Past Performance

bz panel 08-21-13bz strip 08-21-13Bizarro is brought to you today by Delicious Death.

“Death of a Salesman” is a pretty darned good play by a guy named Arthur Miller, who married Marylin Monroe in spite of being a goofy-looking nerd. (Miller, not Monroe.) I like this kind of story because I am a goofy-looking nerd and I like beautiful women. By many reports, however, he was pretty mean to Marylin and drove her a good deal deeper into depression, a problem she already had when she came to the relationship. If that is true, that wasn’t nice. I’ve been accused of doing this to a couple of women, too (though none of them committed suicide) but I hope it isn’t true. I’ve never intentionally been mean to anyone whom I didn’t think richly deserved it as a result of their own behavior toward me. Normally, I try to be a considerate, nice guy, but when I’m pushed past my limit, I admit that I can be an unmitigated asshat and a formidable foe.
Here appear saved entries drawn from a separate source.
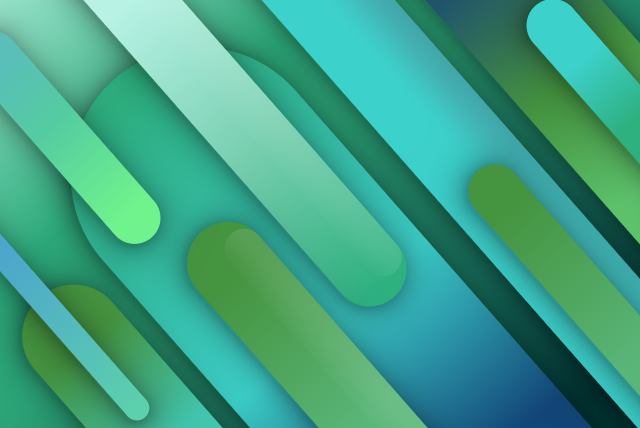
Reproduce this background procedurally as a Shadertoy shader.

```glsl
#define DOWNHILL vec2(0.660, 0.751)
#define SHADOW_DEPTH 0.30
#define SHADOW_WIDTH 0.030
#define SHADOW_SHIFT 0.006
#define SHEEN 0.13
#define FAR 9.0

const vec3 GREEN = vec3(0.18, 0.69, 0.50);
const vec3 CYAN  = vec3(0.24, 0.82, 0.80);
const vec3 NAVY  = vec3(0.07, 0.27, 0.47);
const vec3 OLIVE = vec3(0.27, 0.58, 0.25);
const vec3 FERN  = vec3(0.35, 0.71, 0.47);
const vec3 TEAL  = vec3(0.26, 0.77, 0.68);

// Two- and three-colour gradients with stops at the given positions
vec3 ramp(float t, float t0, vec3 c0, float t1, vec3 c1) {
    return mix(c0, c1, clamp((t - t0) / (t1 - t0), 0.0, 1.0));
}

vec3 ramp(float t, float t0, vec3 c0, float t1, vec3 c1, float t2, vec3 c2) {
    return t < t1 ? ramp(t, t0, c0, t1, c1) : ramp(t, t1, c1, t2, c2);
}

// p is (along, across); the capsule axis runs from start to end
float capsule(vec2 p, float across, float radius, float start, float end) {
    return length(p - vec2(clamp(p.x, start, end), across)) - radius;
}

float coverage(float d) {
    return clamp(0.5 - d * iResolution.y, 0.0, 1.0);
}

// Draws a capsule over its soft shadow
void layer(inout vec3 col, vec2 p, float across, float radius,
           float start, float end, vec3 fill) {
    float shade = capsule(p + vec2(0.0, SHADOW_SHIFT), across, radius, start, end);
    col *= 1.0 - SHADOW_DEPTH * exp(-max(shade, 0.0) / SHADOW_WIDTH);
    col = mix(col, fill, coverage(capsule(p, across, radius, start, end)));
}

// Translucent light that strengthens toward the upper edge
void sheen(inout vec3 col, vec2 p, float across, float radius, float start, float end) {
    float rise = smoothstep(-1.6, 0.6, (p.y - across) / radius);
    float mask = coverage(capsule(p, across, radius, start, end));
    col = mix(col, vec3(0.85, 0.95, 0.88), SHEEN * rise * mask);
}

void mainImage(out vec4 fragColor, in vec2 fragCoord) {
    vec2 q = fragCoord / iResolution.y;
    q.y = 1.0 - q.y;
    vec2 p = vec2(dot(q, DOWNHILL), dot(q, vec2(DOWNHILL.y, -DOWNHILL.x)));
    float t = p.x;

    // Backdrop: pale mint through green to deep teal
    vec3 col = t < 0.76
        ? ramp(t, 0.0, vec3(0.60, 0.90, 0.80), 0.5, GREEN, 0.76, vec3(0.17, 0.64, 0.47))
        : ramp(t, 0.76, vec3(0.17, 0.64, 0.47), 1.22, vec3(0.09, 0.44, 0.37),
               1.6, vec3(0.0, 0.21, 0.21));

    // Broad central capsule
    layer(col, p, 0.079, 0.300, 0.615, FAR,
          ramp(t, 0.35, GREEN, 1.075, CYAN, 1.56, NAVY));

    // Long cyan band, duller along its upper edge
    vec3 dull = mix(vec3(0.27, 0.69, 0.70), CYAN, 0.3 * smoothstep(0.8, 1.4, t));
    layer(col, p, 0.576, 0.117, -FAR, FAR,
          mix(CYAN, dull, smoothstep(0.56, 0.68, p.y)));

    // Dark corner band and the capsule on it
    layer(col, p, 0.901, 0.155, -FAR, FAR,
          ramp(t, 0.69, vec3(0.13, 0.33, 0.42), 1.015, OLIVE, 1.32, vec3(0.37, 0.77, 0.43)));
    layer(col, p, 0.931, 0.0615, 0.897, FAR, ramp(t, 1.0, CYAN, 1.19, GREEN));

    // Olive capsule on the cyan band
    layer(col, p, 0.574, 0.062, 1.098, FAR, ramp(t, 1.15, OLIVE, 1.61, FERN));

    // Pale capsule from the top edge
    layer(col, p, 0.233, 0.0868, -FAR, 1.042,
          ramp(t, 0.2, vec3(0.72, 0.95, 0.90), 0.65, vec3(0.47, 0.81, 0.69), 1.09, GREEN));
    sheen(col, p, 0.275, 0.044, -FAR, 1.042);

    // Olive capsule in the lower middle
    layer(col, p, -0.005, 0.0955, 0.8125, FAR, ramp(t, 0.85, OLIVE, 1.3, FERN));
    sheen(col, p, 0.045, 0.046, 0.8125, FAR);

    // Bright green capsule at the left
    layer(col, p, -0.100, 0.0605, 0.09, 0.59,
          ramp(t, 0.13, vec3(0.35, 0.75, 0.72), 0.3, vec3(0.33, 0.80, 0.63),
               0.57, vec3(0.44, 0.95, 0.55)));

    // Lower left capsule with a thin one across it
    layer(col, p, -0.389, 0.120, 0.703, FAR, ramp(t, 0.73, OLIVE, 1.03, TEAL));
    layer(col, p, -0.389, 0.029, -FAR, 0.927,
          ramp(t, 0.45, vec3(0.30, 0.65, 0.80), 0.91, vec3(0.36, 0.81, 0.68)));

    fragColor = vec4(col, 1.0);
}
```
Sort of a primordial defense mechanism that kicks in.






VINTAGE JAZZ: Bz panel 06-16-06 FUNERALAnd here’s another funeral gag from 2006. I have occasionally been criticized for doing funeral gags (always by people in grief, so I can’t really blame them) but I believe that our ability to laugh about death and tragedy is a uniquely human trait that balances our unique ability to imagine the future and the pain that most surely awaits us. So I persist, as much for my own peace of mind as any readers who may benefit from it as well. Sorry if you’ve lost someone recently. We all have and it always sucks––but a smile, even a brief one, helps.